The most incisive guide to issues facing the American family today . . . An invaluable resource for anyone wishing to stay on the cutting edge of research on family trends.
-W. Bradford Wilcox
Associate Professor of Sociology, University of Virginia
Commentators have noticed for some time now the seeming dearth of “marriageable” men, i.e. the ones with education, employment, and income comparable to women’s. Many factors have been blamed for this trend—lack of economic opportunity, higher rates of female education, a crunched labor market. Now, researchers from Cornell, Brigham Young, and South Utah Universities have joined together for a systematic study of this phenomenon in America.
“Recent declines in U.S. marriage are reflected both in delayed marriage and increases in permanent singlehood, punctuated by intermittent spells of nonmarital cohabitation,” open the researchers. Whether due to differences in education, a decline in economic prospects, or racial disparities, “[y]oung women seemingly face shortages of demographically similar men to marry.” And yet, all studies indicate that marriage remains a top priority for most young people.

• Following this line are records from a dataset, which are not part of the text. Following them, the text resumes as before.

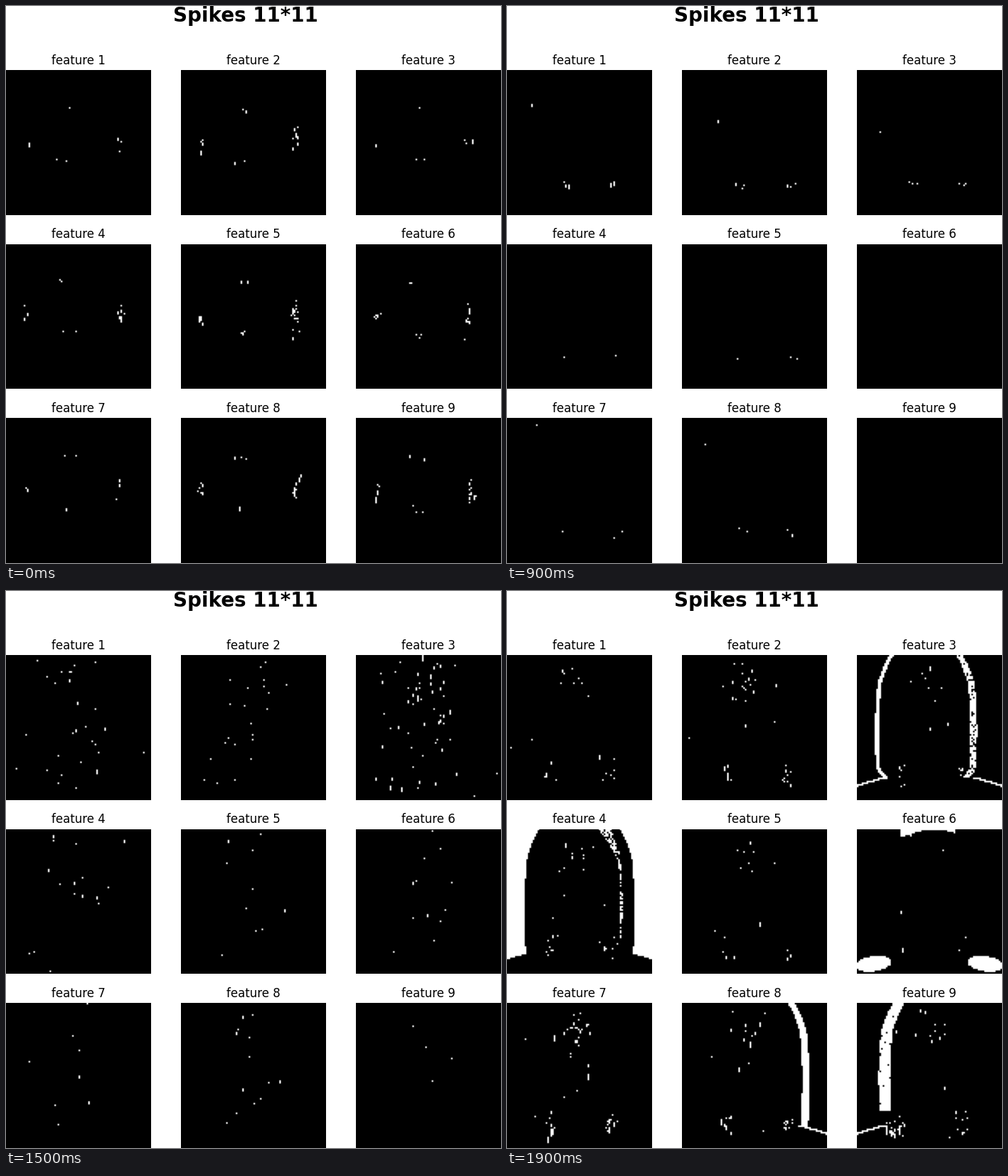
A matplotlib script that plays this animation: 696 px wide and 783 px high, repeating every 2 s.

```python
import numpy as np
import matplotlib.pyplot as plt
from matplotlib.animation import FuncAnimation

W, H, DPI = 696, 783, 100
SIDE, DX, DY, TOP = 203.82, 246.18, 244.6, 90
N = 90                      # cells per panel side
MID = N / 2
FRAMES, STEP = 20, 100
HEAD, ARCS = FRAMES - 1, 3  # steps with the head and with the side arcs

Y, X = np.mgrid[:N, :N] + .5

# step: (spikes per panel, hot spots as (x, y, spread x, spread y, share))
scenes = {
    0: ((11, 25, 10, 22, 40, 25, 13, 32, 32),
        [(13, 45, 1.3, 2.5, .26), (38, 24, 4, 1.5, .11),
         (71, 44, 1.5, 5, .52), (37, 56, 3, 1.5, .11)]),
    3: ((25, 6, 8, 4, 5, 24, 15, 9, 14),
        [(49, 20, 4, 1.5, .6), (22, 20, 6, 2, .25), (45, 38, 20, 10, .15)]),
    5: ((33, 32, 13, 20, 34, 17, 32, 20, 18),
        [(42, 22, 6, 6, .4), (14, 42, 3, 10, .18), (37, 56, 3, 3, .2),
         (70, 45, 3, 8, .12), (60, 82, 10, 4, .1)]),
    9: ((13, 10, 7, 3, 4, 0, 4, 5, 0),
        [(37, 71, 2, 1.5, .4), (69, 71, 2.5, 1.5, .45), (20, 40, 4, 24, .15)]),
    13: ((14, 6, 18, 5, 12, 10, 8, 7, 2),
         [(52, 48, 5, 7, .45), (50, 6, 10, 3, .25), (38, 50, 17, 18, .3)]),
    17: ((52, 38, 165, 40, 15, 17, 14, 27, 5),
         [(42, 15, 11, 8, .38), (50, 50, 17, 20, .47), (28, 78, 13, 6, .15)]),
    19: ((26, 52, 26, 36, 24, 9, 85, 52, 42),
         [(42, 17, 7, 6, .36), (27, 76, 2, 4, .25), (65, 76, 2, 4, .22),
          (42, 45, 16, 18, .17)]),
}


def scatter(grid, rng, n, x, y, sx, sy):
    """About n lit cells around (x, y), in short vertical runs."""
    while n > 0:
        i = int(np.clip(rng.normal(x, sx), 0, N - 1))
        j = int(np.clip(rng.normal(y, sy), 0, N - 1))
        run = min(n, rng.geometric(.65))
        grid[j:j + run, i] = 1
        n -= run


def draw_spots(grids, rng, step, fade=1):
    levels, spots = scenes[step]
    for grid, level in zip(grids, levels):
        for *spot, share in spots:
            n = int(level * share * fade + rng.random())
            scatter(grid, rng, n, *spot)


def paint(grid, mask, rng, density=1):
    grid[mask & (rng.random((N, N)) < density)] = 1


def draw_arcs(grids, rng, fade=1):
    def arc(panel, x0, bulge, top, density):
        bow = x0 + bulge * np.sin(np.pi * (Y - top) / (N - top))
        paint(grids[panel - 1], (abs(X - bow) < .9) & (Y > top), rng, density * fade)

    arc(2, .8, 3.4, 51, .75)
    arc(2, 89.5, -1.5, 58, .4)
    arc(4, 86, -3.8, 54, .65)
    arc(8, .3, 1, 63, .75)
    arc(8, 87.5, -3, 58, .6)
    arc(9, 4, 2.6, 58, .65)


def draw_head(grids, rng):
    half = np.interp(Y, [0, 7, 17, 28, 45, N], [25, 28.7, 32.3, 33.4, 34, 33.2])
    off = X - MID
    inset = half - abs(off)
    neck = np.clip((Y - 68) / 8, 0, 1) ** 2 * 5
    shoulder = 76.3 + .3 * np.maximum(0, abs(off) - 29)
    left, right = off < 0, off > 0
    line = (abs(Y - shoulder) < .65) & (abs(off) > 27)

    def band(depth, outer, inner, bottom):
        return (depth > outer) & (depth < inner) & (Y < bottom)

    paint(grids[2], left & band(inset - neck, .2, 2.8, 77), rng)
    paint(grids[2], right & band(inset - neck, 4.4, 8.5, 76), rng, .82)
    paint(grids[2], line, rng)

    paint(grids[3], (inset < 0) & (Y < shoulder), rng)
    crown = np.maximum(0, 5 - Y / 4)
    paint(grids[3], right & band(inset, 7.3 - crown / 3, 8.8 + crown, 68), rng, .65)

    arch = np.minimum(5, .8 + .012 * (X - 48) ** 2)
    paint(grids[5], (Y < arch) & (X > 27) & (X < 61), rng)
    u = abs(off) - 34.5
    paint(grids[5], (u / 11) ** 2 + ((Y - 83.8 - .12 * u) / 4.8) ** 2 < 1, rng)

    paint(grids[7], right & (band(inset, 0, 4.3, 77) | line), rng)
    paint(grids[8], left & band(inset, 2.4, 9.6, 67), rng, .97)
    paint(grids[8], left & line, rng)
    scatter(grids[8], rng, 30, 22, 79, 2, 3)


def grids_at(k):
    rng = np.random.default_rng(k + 1)
    grids = np.zeros((9, N, N))
    if k in scenes:
        draw_spots(grids, rng, k)
        if k == ARCS:
            draw_arcs(grids, rng)
        if k == HEAD:
            draw_head(grids, rng)
        return grids
    # between two scenes, fade one out while the next fades in
    a = max(s for s in scenes if s < k)
    b = min(s for s in scenes if s > k)
    t = (k - a) / (b - a)
    for step, fade in ((a, 1 - t), (b, t)):
        draw_spots(grids, rng, step, fade)
        if step == ARCS:
            draw_arcs(grids, rng, fade ** 2)
    return grids


plt.rcParams["font.family"] = "DejaVu Sans"
fig = plt.figure(figsize=(W / DPI, H / DPI), dpi=DPI, facecolor="white")
fig.text(336.84 / W, 1, "Spikes 11*11", size=20, weight="bold", ha="center", va="top")

images = []
for p in range(9):
    x, y = p % 3 * DX, TOP + p // 3 * DY
    ax = fig.add_axes([x / W, 1 - (y + SIDE) / H, SIDE / W, SIDE / H])
    ax.set_title(f"feature {p + 1}", fontsize=12)
    ax.axis("off")
    images.append(ax.imshow(np.zeros((N, N)), cmap="gray", vmin=0, vmax=1))


def update(k):
    for image, grid in zip(images, grids_at(k)):
        image.set_data(grid)
    return images


anim = FuncAnimation(fig, update, frames=FRAMES, interval=STEP, repeat=True,
                     repeat_delay=0, blit=False)
plt.show()
```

There is a gap between intentions and reality, which the researchers seek to understand. “Our overall goal,” they summarize, “is largely descriptive: to appropriately characterize U.S. marriage market conditions for currently unmarried women with different sociodemographic profiles.” They do this with two specific objectives. First, the researchers “use data imputation methods to infer what the sociodemographic characteristics of each woman’s spouse would be if they married a man with similar characteristics to the husbands of comparable women.” In other words, they set up a group of “synethic spouses.” Second, they “compare the distribution of characteristics of synthetic husbands with the distribution of all unmarried men in our sample” to determine how many women were left without a suitable partner. Their discussion focuses on two groups specifically: Poorly educated or low-income women, and highly educated women, both of whom fare the worst on the marriage market. (The women in the middle of the spectrum seem to fare better.)
To conduct their analysis, the researchers use five-year data samples from the American Community Survey, covering the periods 2008-2012 and 2013-2017, then split this data into four groups based on sex and marital status (males and females, married and unmarried). They do not consider same-sex couples, and they assign cohabiting couples into the “unmarried” category instead of the “married” category, which they say reflects cohabitation’s increasingly unstable nature. They then seek to assess “the characteristics of the spouse to whom the unmarried women in our sample would likely be married, assuming they exhibit the same mate selection patterns as currently married women.” The researchers estimate the “synthetic spouse” of each unmarried woman, then compare the characteristics of the synthetic spouse with the characteristics of the actual unmarried men in their sample.
The results are grim, for unmarried women nationwide. “The synthetic spouses had an average income that was about 55% higher ($53,000 vs. $35,000), were 26% more likely to be employed (87% vs. 70%), and were 18% more likely to have a college degree (29% vs. 25%) than the actual unmarried men who were available in the United States. These estimates suggest large differences in the demand and supply of unmarried men with certain characteristics.” In the data for actual unmarried men, “there was an excess supply of men with incomes less than $20,000 (with a shortage of men with incomes greater than $40,000) as well as a marriage market mismatch in education—too many men had only a high school degree and too few had a college or graduate degree.” The researchers also added that, encouragingly, men who married their child’s mother tended to see an income uptick, and that their findings may not accurately represent this reality. Younger and less-educated women had an easier time finding husbands than did older or more-educated women. These findings were much more stark for racial minorities, who “were significantly less likely to find suitable marital partners, regardless of their education or income levels.”
The researchers also understand that marriage doesn’t happen in a vacuum, and thus sought to take geographic location into account. When requiring that marriages take place within PUMAs (Public Use Microdata Areas), the odds of finding good husbands get even lower. “For example,” they report, “a 10% increase in a woman’s age was associated with a 2.42 percentage point decrease in likelihood of finding a match nationwide. When we required all matches to occur with the same PUMA, a 10% increase in women’s age correlated with a 15.32 percentage point decrease in the likelihood of finding a suitable match.”
The researchers close by affirming that yes, claims that marriageable men are hard to find are founded in the research, summarizing, “Our analyses provide clear evidence of an excess supply of men with low income and education and, conversely, shortages of economically attractive unmarried men (with at least a bachelor’s degree and higher levels of income) for women to marry.” They suggest that “promoting good jobs” may thus be more important than promoting marriage education courses as a way to stimulate marriage. They also wonder if, in response to this new trend, women may start considering “marrying down” instead of “marrying up,” but point out that this has historically not been the practice.
Whatever the solution, the problem is real. Whatever the driving forces, being a single woman on the marriage market these days is difficult.
(Daniel T. Lichter, Joseph P. Price, and Jeffrey M. Swigert, “Mismatches in the Marriage Market,” Journal of Marriage and Family , doi: 10.1111/jomf.12603)